Diaz-Balart and other exile leaders say that won’t happen until Cuba becomes a democracy and releases political prisoners. They say those who spend U.S. money in Cuba strengthen the dictatorship.

The office of the only Cuban-American Democrat in the Florida delegation, Miami Rep. Joe Garcia, said he wasn’t informed of Castor’s trip and knows little of it. But, a spokesman said, Garcia supports the embargo.

Gradually, under President Obama’s administration, relations have thawed somewhat with Cuba. With support from supporters like Castor, the Obama administration has allowed for more travel and money to flow to Cuba, particularly with the so-called “people-to-people” cultural exchange program.

Exile leaders like Diaz-Balart, Rep. Ileana Ros-Lehtinen and Sen. Marco Rubio say the people-to-people program have been abused by tourists.

The issue came to the fore last week when Jay-Z and Beyonce visited Cuba as part of their fifth wedding anniversary. The Cuban press dubbed it a vacation-like tourist visit, which could be prohibited under U.S. law limiting the spending of U.S. currency in Cuba.
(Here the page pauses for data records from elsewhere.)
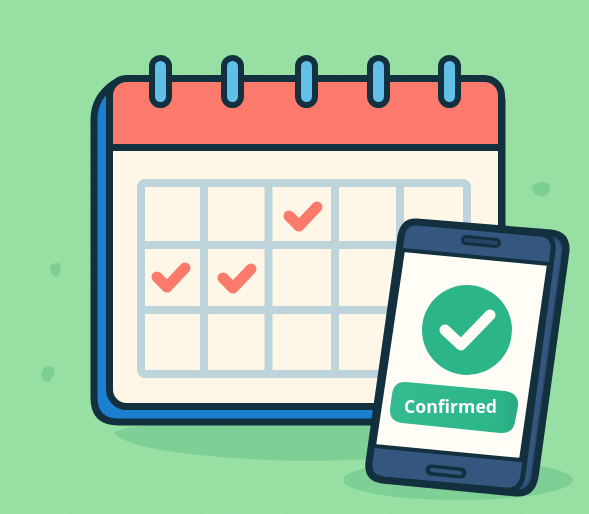
<!DOCTYPE html>
<html lang="en">
<head>
<meta charset="utf-8">
<title>Booking confirmed</title>
<style>
:root {
  --mint: #98e0a3;
  --mint-shadow: #7fd097;
  --mint-fleck: #7dcf92;
  --ink: #13303f;
  --cream: #fef7e7;
  --coral: #fb7a6b;
  --blue: #1c7fd0;
  --ring: #62bfe8;
  --grid: #bdd5da;
  --navy: #34567f;
  --navy-side: #2b4a70;
  --green: #2db58a;
  --white: #fffdf6;
}
html, body { margin: 0; height: 100%; overflow: hidden; background: var(--mint); }
svg { display: block; width: 589px; height: 514px; }
.outline { stroke: var(--ink); stroke-width: 7; stroke-linejoin: round; }
.tick { fill: none; stroke-linecap: round; stroke-linejoin: round; }
.tick-coral { stroke: var(--coral); stroke-width: 11; }
.tick-white { stroke: var(--white); stroke-width: 11; }
.label { font: 700 18px "Open Sans", "Noto Sans", sans-serif; fill: #fff; }
</style>
</head>
<body>
<svg viewBox="0 0 589 514" role="img" aria-label="Wall calendar with ticked days and a phone showing Confirmed">
  <defs>
    <filter id="grain" x="0" y="0" width="100%" height="100%">
      <feTurbulence type="fractalNoise" baseFrequency="0.8" numOctaves="2" seed="4"/>
      <feColorMatrix values="0 0 0 0 0.1  0 0 0 0 0.4  0 0 0 0 0.25  0.5 0 0 0 -0.19"/>
    </filter>
    <linearGradient id="button-fill" x1="0" x2="1" y1="0" y2="0">
      <stop offset="0" stop-color="#35bb90"/>
      <stop offset="0.85" stop-color="#2db58a"/>
      <stop offset="1" stop-color="#29a981"/>
    </linearGradient>
    <clipPath id="page-clip"><rect x="109" y="78" width="393" height="329" rx="16"/></clipPath>
    <g id="ring">
      <rect x="-11" y="55" width="23" height="53" rx="11.5" fill="var(--ink)"/>
      <rect x="-5" y="61" width="11" height="41" rx="5.5" fill="var(--ring)"/>
    </g>
    <path id="day-tick" class="tick tick-coral" d="M-14 0 L-4 10 L14 -9"/>
  </defs>

  <g id="background">
    <rect width="589" height="514" fill="var(--mint)"/>
    <g fill="var(--mint-fleck)">
      <path d="M532 187Q536 181 545 182Q551 184 550 191Q547 197 540 196Q532 194 532 187Z"/>
      <path d="M50 266Q55 261 60 264Q62 271 57 277Q49 275 50 266Z"/>
      <path d="M42 371Q47 364 54 368Q55 376 49 382Q40 382 42 371Z"/>
    </g>
    <circle cx="16" cy="142" r="1" fill="var(--mint-fleck)"/>
    <path d="M114 433Q126 426 160 424H380V458Q330 463 250 459Q130 452 114 433Z" fill="var(--mint-shadow)"/>
    <ellipse cx="458" cy="480" rx="115" ry="20" fill="var(--mint-shadow)"/>
    <rect width="589" height="514" filter="url(#grain)" opacity="0.22"/>
  </g>

  <g id="calendar">
    <path class="outline" fill="var(--blue)" d="M113 84Q94 98 94 119V398Q94 422 119 422H480Q502 422 502 398V100Z"/>
    <g clip-path="url(#page-clip)">
      <rect x="109" y="78" width="393" height="329" fill="var(--cream)"/>
      <rect x="109" y="78" width="393" height="69" fill="var(--coral)"/>
      <path d="M109 147.500H502" stroke="var(--ink)" stroke-width="7"/>
    </g>
    <rect class="outline" x="109.500" y="78.500" width="392" height="328" rx="17" fill="none"/>
    <g id="rings">
      <use href="#ring" x="160"/>
      <use href="#ring" x="232"/>
      <use href="#ring" x="306"/>
      <use href="#ring" x="378"/>
      <use href="#ring" x="449"/>
    </g>
    <g id="day-grid" fill="none" stroke="var(--grid)" stroke-width="8">
      <rect x="141" y="183" width="326" height="191" rx="4"/>
      <path d="M204 183V374M268.500 183V374M335 183V374M400 183V374M141 245H467M141 310H467"/>
    </g>
    <g id="booked-days">
      <use href="#day-tick" x="303" y="216"/>
      <use href="#day-tick" x="171" y="277"/>
      <use href="#day-tick" x="237" y="278"/>
    </g>
  </g>

  <g id="phone">
    <path class="outline" fill="var(--navy-side)" d="M417 222L551 233Q567 235 566 251L535 477Q532 494 516 493L382 480Q367 478 369 462L401 236Q404 221 417 222Z"/>
    <path fill="var(--navy)" d="M552 239Q562 242 561 252L530 476Q528 486 519 489Z"/>
    <path class="outline" style="stroke-width:5" fill="var(--navy)" d="M417 223L540 234Q555 236 553 251L523 475Q521 491 506 490L383 479Q368 477 370 462L402 237Q404 222 417 223Z"/>
    <path id="screen" fill="var(--white)" stroke="var(--ink)" stroke-width="4" d="M403 250L549 264L521 460L374 446Z"/>
    <g fill="none" stroke-linecap="round">
      <path d="M466 240L496 243" stroke="var(--ink)" stroke-width="10"/>
      <path d="M466 240L496 243" stroke="#264365" stroke-width="4"/>
      <path d="M431 470L461 473" stroke="var(--ink)" stroke-width="11"/>
      <path d="M432 470L460 473" stroke="var(--navy)" stroke-width="4"/>
    </g>
    <circle cx="467" cy="330" r="45" fill="var(--green)"/>
    <path class="tick tick-white" d="M445 330L461 345L490 315"/>
    <path id="status-button" fill="url(#button-fill)" d="M406 382L505 391Q519 393 518 406L515 422Q513 434 500 433L402 423Q389 421 390 409L392 394Q394 381 406 382Z"/>
    <text class="label" x="404" y="413" textLength="93" lengthAdjust="spacingAndGlyphs">Confirmed</text>
  </g>
</svg>
</body>
</html>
Diaz-Balart and Ros-Lehtinen called for more information about the trip by the entertainers in a letter last week.

Reuters reported today that the trip was sanctioned, but it’s unclear what the purpose of the trip was as of yet. And the entertainers could still face trouble (more here)

Rubio followed up today with a request that the Obama administration “explain exactly how trips like these comply with U.S. law and regulations governing travel to Cuba and it should disclose how many more of these trips they have licensed.”

Diaz-Balart said he has the same concern, even if the trip were technically legal.

Diaz-Balart said both Castor and the entertainers should have done more to call for democracy and the end to human-rights abuses in Cuba.

“You would think, obviously, that at least if they would go there, they would do some basic things and try to visit someone like the founder and president of the Rosa Parks Woman’s Movement -- founded to protest and bring attention to human-rights violations -- she’s in prison just because of that. There’s Jose Luis Garcia Perez ‘Antunez,’ someone nicknamed in prison ‘black diamond’ [because he was so hard to crack], someone like Sonia Garro, in prison now for just speaking out about human rights,” Diaz-Balart said.

“It’s like going to South Africa during apartheid and not call for the release of Nelson Mandela,” Diaz-Balart said. “In this case, there’s even an American in prison since 2009, Alan Gross.”